ACTIVITY:
Filter the listing and keep only the lines with the word "minutes".
** Opening TASK DATA block **
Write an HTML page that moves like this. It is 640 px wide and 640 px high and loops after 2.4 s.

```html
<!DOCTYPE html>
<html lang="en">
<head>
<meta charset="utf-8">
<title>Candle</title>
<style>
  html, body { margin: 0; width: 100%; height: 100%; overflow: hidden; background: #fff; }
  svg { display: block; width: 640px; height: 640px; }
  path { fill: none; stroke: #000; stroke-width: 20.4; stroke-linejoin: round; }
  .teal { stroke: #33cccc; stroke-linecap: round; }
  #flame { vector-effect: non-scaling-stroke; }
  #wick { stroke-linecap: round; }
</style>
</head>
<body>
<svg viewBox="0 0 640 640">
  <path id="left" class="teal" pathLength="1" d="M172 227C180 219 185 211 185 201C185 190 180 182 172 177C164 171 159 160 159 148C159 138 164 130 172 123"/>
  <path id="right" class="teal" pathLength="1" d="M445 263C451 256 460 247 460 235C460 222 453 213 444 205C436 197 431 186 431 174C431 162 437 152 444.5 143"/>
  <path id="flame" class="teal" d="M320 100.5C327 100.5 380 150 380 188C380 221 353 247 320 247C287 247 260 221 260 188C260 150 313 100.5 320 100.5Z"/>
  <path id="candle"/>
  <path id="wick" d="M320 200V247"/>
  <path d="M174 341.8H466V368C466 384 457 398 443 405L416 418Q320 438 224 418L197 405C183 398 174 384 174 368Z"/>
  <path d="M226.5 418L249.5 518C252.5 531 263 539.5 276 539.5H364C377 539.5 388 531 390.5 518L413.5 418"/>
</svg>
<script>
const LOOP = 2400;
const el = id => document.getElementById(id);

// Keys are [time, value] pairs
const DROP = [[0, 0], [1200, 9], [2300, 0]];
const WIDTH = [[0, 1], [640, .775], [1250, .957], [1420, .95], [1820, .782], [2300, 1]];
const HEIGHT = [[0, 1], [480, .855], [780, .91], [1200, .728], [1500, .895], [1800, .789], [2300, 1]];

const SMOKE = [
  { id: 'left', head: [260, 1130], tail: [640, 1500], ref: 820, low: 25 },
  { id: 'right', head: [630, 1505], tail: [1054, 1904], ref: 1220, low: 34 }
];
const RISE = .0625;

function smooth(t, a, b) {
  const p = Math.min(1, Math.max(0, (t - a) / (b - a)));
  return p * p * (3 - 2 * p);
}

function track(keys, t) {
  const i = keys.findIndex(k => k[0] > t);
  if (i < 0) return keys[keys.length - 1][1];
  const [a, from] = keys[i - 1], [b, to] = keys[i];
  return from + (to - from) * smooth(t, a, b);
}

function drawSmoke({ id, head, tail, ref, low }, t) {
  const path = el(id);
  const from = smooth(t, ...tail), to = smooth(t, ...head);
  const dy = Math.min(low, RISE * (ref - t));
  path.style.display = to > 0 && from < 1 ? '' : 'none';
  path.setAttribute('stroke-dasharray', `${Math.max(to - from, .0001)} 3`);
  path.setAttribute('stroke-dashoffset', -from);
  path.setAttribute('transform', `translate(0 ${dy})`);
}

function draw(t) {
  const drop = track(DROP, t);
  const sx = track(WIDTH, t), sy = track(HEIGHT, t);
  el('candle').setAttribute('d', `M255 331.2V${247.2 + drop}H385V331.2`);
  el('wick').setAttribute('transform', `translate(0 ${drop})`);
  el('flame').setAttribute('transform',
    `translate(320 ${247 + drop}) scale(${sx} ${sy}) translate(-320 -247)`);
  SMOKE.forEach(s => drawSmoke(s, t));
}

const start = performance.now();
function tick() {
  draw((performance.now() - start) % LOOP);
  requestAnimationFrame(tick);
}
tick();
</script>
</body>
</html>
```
** Closing TASK DATA block **
** Opening TASK DATA block **
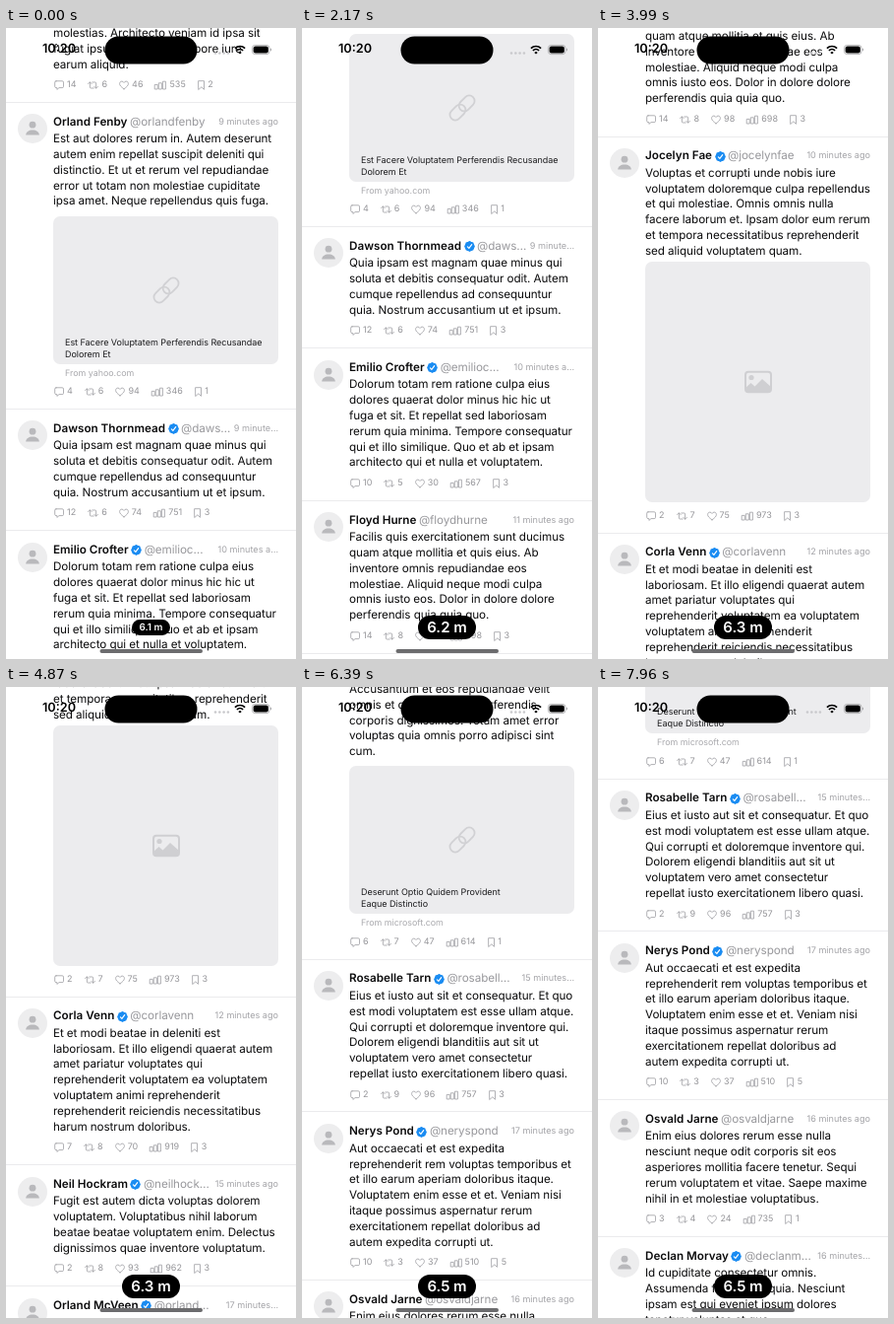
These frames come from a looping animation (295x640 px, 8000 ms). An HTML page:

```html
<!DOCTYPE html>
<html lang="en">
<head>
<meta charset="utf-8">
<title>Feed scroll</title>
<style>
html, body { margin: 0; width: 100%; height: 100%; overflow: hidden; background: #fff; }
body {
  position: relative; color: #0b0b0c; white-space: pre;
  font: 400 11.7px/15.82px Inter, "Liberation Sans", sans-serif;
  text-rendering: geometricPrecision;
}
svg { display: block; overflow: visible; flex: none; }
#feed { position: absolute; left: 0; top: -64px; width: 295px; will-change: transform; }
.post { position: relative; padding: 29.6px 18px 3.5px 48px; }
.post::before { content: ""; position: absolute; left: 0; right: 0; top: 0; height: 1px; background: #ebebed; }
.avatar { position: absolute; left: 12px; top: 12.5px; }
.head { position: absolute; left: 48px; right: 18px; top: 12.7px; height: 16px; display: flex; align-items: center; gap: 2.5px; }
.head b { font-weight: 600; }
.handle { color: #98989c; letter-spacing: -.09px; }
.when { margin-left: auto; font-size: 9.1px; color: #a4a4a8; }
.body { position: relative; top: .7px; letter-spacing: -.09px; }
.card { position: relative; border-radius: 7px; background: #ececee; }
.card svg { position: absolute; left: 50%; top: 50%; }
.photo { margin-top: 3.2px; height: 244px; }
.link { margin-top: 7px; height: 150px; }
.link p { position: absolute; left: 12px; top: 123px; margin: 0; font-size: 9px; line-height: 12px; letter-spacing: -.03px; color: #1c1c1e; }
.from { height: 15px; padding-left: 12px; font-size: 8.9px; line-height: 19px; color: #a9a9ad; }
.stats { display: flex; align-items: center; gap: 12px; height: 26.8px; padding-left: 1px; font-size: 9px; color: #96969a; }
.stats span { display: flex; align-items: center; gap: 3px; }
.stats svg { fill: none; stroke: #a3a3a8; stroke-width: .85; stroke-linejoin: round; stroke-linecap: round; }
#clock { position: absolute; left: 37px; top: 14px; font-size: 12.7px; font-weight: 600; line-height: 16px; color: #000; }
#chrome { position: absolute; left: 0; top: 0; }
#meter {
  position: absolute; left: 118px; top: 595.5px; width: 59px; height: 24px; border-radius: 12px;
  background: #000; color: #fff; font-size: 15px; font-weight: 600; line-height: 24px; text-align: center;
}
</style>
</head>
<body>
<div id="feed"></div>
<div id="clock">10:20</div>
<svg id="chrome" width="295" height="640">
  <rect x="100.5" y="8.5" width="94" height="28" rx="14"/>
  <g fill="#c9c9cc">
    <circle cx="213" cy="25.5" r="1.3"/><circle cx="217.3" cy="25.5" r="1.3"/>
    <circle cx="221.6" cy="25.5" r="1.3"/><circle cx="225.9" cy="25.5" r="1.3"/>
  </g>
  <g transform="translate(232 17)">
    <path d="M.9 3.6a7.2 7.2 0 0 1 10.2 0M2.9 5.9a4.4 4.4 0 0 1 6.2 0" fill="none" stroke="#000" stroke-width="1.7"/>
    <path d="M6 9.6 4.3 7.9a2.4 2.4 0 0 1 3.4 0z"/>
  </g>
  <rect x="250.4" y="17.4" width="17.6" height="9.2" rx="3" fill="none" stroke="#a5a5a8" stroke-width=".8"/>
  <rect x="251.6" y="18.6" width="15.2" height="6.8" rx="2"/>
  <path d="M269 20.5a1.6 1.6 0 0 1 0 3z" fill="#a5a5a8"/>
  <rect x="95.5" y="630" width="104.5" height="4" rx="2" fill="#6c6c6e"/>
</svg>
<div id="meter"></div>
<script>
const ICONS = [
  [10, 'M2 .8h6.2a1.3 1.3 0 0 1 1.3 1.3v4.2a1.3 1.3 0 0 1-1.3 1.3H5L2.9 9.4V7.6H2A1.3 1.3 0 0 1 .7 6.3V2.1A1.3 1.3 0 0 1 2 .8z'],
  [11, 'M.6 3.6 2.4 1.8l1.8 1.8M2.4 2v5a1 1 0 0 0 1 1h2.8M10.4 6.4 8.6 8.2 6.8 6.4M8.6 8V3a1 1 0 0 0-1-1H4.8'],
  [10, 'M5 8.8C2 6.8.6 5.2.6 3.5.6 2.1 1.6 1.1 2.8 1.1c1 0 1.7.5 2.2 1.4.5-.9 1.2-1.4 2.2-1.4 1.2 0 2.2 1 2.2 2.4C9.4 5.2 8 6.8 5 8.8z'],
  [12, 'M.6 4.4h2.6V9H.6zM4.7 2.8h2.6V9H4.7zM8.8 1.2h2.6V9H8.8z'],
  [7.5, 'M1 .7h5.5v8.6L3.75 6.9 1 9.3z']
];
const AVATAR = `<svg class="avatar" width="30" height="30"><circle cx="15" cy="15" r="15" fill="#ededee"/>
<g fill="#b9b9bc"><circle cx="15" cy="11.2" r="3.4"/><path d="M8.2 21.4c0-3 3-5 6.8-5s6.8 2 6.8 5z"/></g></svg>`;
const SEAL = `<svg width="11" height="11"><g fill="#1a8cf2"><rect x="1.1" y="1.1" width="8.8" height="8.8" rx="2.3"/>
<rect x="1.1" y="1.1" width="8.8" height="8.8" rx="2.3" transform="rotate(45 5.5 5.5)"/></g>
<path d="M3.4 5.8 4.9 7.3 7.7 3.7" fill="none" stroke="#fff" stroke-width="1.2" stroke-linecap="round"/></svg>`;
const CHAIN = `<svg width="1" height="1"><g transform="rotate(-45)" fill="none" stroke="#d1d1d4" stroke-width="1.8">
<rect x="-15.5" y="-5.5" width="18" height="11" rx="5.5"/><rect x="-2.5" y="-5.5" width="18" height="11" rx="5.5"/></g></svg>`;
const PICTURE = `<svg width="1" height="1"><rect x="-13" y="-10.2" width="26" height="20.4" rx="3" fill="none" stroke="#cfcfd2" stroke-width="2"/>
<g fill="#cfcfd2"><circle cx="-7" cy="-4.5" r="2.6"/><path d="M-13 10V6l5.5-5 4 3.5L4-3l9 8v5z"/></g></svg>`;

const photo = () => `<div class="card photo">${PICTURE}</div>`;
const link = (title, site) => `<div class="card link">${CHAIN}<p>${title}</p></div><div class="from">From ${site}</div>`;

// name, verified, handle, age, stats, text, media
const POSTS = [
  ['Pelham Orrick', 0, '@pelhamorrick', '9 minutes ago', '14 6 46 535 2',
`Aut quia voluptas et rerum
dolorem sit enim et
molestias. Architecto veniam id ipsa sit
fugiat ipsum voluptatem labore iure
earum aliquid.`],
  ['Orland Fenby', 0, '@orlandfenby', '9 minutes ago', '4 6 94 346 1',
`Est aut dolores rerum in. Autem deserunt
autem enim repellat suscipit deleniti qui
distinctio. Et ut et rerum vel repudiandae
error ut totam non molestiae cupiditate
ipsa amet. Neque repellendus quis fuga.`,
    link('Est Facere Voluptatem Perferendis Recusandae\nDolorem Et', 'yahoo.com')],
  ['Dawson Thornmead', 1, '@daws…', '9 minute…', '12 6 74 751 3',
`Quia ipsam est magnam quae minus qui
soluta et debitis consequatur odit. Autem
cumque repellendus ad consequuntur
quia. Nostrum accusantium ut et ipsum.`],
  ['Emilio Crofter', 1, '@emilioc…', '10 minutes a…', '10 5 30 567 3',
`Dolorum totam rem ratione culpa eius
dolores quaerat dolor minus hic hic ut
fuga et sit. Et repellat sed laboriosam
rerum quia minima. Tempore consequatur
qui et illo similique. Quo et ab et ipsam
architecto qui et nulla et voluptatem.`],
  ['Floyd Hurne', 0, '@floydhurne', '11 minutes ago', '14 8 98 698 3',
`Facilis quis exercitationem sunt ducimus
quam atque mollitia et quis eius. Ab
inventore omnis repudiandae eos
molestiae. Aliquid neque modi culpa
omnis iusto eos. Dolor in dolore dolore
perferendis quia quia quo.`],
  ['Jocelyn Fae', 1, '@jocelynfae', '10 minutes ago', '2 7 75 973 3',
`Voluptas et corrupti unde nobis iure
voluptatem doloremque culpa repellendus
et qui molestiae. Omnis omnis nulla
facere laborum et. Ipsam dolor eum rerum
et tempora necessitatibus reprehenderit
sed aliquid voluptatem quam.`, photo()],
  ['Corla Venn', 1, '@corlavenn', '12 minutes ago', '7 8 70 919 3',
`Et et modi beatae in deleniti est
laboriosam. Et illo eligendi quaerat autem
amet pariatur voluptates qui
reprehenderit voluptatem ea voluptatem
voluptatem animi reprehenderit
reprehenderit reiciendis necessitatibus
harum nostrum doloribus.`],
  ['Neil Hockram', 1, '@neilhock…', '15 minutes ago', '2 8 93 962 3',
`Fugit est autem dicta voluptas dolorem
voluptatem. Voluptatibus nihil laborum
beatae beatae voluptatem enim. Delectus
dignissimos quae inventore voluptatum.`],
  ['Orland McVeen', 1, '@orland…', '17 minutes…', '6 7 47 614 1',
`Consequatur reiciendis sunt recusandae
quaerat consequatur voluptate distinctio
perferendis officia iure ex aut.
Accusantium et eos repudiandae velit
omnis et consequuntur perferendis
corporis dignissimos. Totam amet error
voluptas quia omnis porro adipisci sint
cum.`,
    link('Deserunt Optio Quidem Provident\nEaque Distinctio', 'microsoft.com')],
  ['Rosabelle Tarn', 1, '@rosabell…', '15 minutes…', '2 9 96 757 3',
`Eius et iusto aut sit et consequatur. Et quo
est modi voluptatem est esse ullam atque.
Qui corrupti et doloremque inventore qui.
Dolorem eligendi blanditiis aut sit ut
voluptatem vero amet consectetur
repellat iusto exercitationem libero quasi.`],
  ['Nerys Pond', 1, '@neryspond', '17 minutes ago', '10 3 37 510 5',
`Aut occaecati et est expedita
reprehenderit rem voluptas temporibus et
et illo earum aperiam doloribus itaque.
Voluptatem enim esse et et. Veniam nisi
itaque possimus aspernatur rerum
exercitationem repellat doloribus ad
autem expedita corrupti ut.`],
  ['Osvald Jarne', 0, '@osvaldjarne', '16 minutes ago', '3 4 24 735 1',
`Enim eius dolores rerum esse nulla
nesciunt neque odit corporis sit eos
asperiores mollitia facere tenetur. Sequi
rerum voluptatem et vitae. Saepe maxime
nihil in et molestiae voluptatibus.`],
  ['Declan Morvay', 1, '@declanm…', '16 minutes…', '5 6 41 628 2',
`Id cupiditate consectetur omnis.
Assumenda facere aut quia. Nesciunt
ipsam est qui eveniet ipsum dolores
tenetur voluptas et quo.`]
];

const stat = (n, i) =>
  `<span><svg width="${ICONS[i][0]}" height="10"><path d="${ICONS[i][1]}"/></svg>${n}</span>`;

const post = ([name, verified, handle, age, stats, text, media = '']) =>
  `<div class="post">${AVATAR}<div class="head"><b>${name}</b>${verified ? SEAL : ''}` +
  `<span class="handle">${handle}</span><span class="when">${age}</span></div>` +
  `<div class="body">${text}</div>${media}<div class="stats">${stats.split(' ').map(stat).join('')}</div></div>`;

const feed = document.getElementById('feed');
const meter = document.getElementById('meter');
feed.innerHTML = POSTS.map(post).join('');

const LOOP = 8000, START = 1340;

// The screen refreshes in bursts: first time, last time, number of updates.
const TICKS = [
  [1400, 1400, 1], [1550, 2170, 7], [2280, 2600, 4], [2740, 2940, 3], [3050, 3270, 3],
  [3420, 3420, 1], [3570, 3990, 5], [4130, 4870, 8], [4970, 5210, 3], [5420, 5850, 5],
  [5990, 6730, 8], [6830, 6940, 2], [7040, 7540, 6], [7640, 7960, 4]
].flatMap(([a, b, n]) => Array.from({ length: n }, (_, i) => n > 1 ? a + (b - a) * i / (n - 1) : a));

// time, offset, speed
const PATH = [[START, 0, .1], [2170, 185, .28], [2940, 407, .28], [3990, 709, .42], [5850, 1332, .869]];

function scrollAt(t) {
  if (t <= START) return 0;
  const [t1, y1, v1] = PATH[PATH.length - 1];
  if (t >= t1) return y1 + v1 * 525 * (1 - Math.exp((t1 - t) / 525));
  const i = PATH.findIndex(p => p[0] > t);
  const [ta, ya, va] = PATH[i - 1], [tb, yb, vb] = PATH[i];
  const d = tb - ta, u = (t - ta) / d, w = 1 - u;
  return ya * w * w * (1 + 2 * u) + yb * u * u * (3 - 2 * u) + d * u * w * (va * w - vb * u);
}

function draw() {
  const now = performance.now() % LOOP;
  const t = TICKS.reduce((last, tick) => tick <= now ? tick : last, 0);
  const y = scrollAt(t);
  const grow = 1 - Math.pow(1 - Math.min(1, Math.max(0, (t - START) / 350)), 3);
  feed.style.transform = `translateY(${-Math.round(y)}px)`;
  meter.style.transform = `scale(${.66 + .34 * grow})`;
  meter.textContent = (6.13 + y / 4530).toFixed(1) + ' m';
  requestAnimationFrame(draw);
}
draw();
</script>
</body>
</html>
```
** Closing TASK DATA block **
** Opening TASK DATA block **
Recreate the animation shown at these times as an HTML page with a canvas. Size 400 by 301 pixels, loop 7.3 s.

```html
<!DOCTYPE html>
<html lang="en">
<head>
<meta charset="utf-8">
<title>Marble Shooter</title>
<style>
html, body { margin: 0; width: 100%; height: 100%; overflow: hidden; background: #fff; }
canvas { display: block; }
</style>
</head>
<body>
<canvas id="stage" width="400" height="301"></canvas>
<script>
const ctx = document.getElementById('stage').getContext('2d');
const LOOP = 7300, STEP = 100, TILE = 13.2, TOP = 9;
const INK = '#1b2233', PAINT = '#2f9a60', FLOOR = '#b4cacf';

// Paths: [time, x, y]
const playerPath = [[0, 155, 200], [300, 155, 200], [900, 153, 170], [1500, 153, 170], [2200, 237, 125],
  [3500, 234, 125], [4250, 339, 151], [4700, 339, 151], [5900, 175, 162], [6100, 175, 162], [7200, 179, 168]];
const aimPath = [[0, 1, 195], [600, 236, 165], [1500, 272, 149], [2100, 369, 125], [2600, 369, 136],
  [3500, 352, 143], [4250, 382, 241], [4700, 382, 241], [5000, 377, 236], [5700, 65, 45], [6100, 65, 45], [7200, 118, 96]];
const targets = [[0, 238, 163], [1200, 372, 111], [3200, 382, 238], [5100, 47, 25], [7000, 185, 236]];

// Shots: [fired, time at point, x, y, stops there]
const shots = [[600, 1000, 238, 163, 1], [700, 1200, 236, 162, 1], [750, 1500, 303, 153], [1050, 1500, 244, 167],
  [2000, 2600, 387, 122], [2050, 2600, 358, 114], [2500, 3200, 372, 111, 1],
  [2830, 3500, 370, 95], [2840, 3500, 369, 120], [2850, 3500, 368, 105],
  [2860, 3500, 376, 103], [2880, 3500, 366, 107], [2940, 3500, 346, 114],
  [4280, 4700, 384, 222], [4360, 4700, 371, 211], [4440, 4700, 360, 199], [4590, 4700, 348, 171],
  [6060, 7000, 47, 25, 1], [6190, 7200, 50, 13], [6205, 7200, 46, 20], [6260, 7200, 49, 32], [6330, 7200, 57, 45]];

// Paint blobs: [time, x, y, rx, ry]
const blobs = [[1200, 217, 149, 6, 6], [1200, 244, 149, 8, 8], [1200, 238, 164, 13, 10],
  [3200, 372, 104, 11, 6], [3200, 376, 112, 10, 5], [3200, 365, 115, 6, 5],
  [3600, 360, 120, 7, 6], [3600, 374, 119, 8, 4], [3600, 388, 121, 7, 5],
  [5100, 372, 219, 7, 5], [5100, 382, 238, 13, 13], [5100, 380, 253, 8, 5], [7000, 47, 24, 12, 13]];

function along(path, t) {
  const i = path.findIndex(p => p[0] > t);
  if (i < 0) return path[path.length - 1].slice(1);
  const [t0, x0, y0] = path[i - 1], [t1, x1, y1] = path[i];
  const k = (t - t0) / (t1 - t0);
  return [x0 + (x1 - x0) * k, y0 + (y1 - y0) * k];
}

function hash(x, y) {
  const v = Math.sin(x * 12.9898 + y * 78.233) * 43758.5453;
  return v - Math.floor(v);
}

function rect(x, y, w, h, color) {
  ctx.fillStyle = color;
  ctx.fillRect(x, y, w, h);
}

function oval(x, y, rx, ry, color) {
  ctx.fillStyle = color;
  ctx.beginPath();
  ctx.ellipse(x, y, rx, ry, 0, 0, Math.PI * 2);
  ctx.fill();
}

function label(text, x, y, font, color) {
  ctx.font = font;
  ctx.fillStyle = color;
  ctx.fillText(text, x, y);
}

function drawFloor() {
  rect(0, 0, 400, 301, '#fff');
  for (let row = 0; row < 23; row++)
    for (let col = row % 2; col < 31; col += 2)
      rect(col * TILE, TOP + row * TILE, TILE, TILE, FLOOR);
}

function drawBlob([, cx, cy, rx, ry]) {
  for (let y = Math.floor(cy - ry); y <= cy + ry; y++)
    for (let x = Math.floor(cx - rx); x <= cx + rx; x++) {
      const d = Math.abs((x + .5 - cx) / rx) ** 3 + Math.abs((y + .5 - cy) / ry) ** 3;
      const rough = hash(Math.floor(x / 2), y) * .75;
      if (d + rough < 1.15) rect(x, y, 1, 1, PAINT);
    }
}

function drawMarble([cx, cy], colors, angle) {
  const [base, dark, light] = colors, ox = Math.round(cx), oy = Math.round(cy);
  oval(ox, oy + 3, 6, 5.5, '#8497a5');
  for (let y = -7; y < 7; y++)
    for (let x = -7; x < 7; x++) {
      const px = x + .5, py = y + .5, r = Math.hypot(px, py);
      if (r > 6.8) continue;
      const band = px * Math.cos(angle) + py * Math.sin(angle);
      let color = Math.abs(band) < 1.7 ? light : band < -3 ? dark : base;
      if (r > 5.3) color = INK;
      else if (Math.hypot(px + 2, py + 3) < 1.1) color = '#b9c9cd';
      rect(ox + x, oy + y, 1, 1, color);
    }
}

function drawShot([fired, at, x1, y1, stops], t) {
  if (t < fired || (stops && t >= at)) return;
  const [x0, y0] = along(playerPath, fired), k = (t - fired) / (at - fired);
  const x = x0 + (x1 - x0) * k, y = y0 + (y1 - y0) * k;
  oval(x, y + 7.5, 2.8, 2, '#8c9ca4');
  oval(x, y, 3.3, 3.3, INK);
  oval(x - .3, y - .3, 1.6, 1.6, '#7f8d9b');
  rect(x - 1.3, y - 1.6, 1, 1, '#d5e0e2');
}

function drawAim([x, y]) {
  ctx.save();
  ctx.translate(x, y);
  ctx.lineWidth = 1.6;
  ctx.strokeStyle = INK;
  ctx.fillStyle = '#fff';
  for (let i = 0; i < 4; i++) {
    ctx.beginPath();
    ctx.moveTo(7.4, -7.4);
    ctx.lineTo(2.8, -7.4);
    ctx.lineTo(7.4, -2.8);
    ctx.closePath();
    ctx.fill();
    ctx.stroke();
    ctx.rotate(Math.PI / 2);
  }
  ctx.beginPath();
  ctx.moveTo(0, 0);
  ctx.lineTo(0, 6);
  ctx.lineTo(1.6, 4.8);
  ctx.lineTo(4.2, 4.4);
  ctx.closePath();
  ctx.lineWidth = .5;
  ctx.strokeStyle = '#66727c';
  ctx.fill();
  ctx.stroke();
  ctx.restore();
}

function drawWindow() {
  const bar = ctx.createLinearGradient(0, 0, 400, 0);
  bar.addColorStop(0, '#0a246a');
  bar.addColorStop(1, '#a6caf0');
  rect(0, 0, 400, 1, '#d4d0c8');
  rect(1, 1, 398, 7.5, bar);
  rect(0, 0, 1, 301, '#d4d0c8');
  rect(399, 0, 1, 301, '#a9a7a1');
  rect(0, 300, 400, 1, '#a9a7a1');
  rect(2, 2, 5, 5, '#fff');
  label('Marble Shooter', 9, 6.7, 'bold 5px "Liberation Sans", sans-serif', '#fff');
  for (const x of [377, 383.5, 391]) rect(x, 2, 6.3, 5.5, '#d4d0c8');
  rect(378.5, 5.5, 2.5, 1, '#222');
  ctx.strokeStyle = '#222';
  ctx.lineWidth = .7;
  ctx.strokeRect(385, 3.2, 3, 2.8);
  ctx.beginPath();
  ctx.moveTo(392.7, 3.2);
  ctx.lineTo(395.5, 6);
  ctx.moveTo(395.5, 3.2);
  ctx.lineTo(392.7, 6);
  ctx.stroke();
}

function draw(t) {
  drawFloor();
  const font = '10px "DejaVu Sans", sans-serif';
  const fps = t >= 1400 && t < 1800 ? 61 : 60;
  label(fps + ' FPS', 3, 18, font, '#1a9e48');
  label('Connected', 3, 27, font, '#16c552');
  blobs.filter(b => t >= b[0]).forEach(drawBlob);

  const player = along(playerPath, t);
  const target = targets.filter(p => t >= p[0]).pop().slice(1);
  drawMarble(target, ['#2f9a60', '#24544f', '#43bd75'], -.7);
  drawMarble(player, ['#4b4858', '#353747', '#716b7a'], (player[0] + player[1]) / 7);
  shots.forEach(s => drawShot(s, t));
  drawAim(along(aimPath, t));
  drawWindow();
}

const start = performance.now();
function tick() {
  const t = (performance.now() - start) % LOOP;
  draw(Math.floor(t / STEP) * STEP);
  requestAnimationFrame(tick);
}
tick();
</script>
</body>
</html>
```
** Closing TASK DATA block **
EXERCISE RESULT:
  ['Pelham Orrick', 0, '@pelhamorrick', '9 minutes ago', '14 6 46 535 2',
  ['Orland Fenby', 0, '@orlandfenby', '9 minutes ago', '4 6 94 346 1',
  ['Emilio Crofter', 1, '@emilioc…', '10 minutes a…', '10 5 30 567 3',
  ['Floyd Hurne', 0, '@floydhurne', '11 minutes ago', '14 8 98 698 3',
  ['Jocelyn Fae', 1, '@jocelynfae', '10 minutes ago', '2 7 75 973 3',
  ['Corla Venn', 1, '@corlavenn', '12 minutes ago', '7 8 70 919 3',
  ['Neil Hockram', 1, '@neilhock…', '15 minutes ago', '2 8 93 962 3',
  ['Orland McVeen', 1, '@orland…', '17 minutes…', '6 7 47 614 1',
  ['Rosabelle Tarn', 1, '@rosabell…', '15 minutes…', '2 9 96 757 3',
  ['Nerys Pond', 1, '@neryspond', '17 minutes ago', '10 3 37 510 5',
  ['Osvald Jarne', 0, '@osvaldjarne', '16 minutes ago', '3 4 24 735 1',
  ['Declan Morvay', 1, '@declanm…', '16 minutes…', '5 6 41 628 2',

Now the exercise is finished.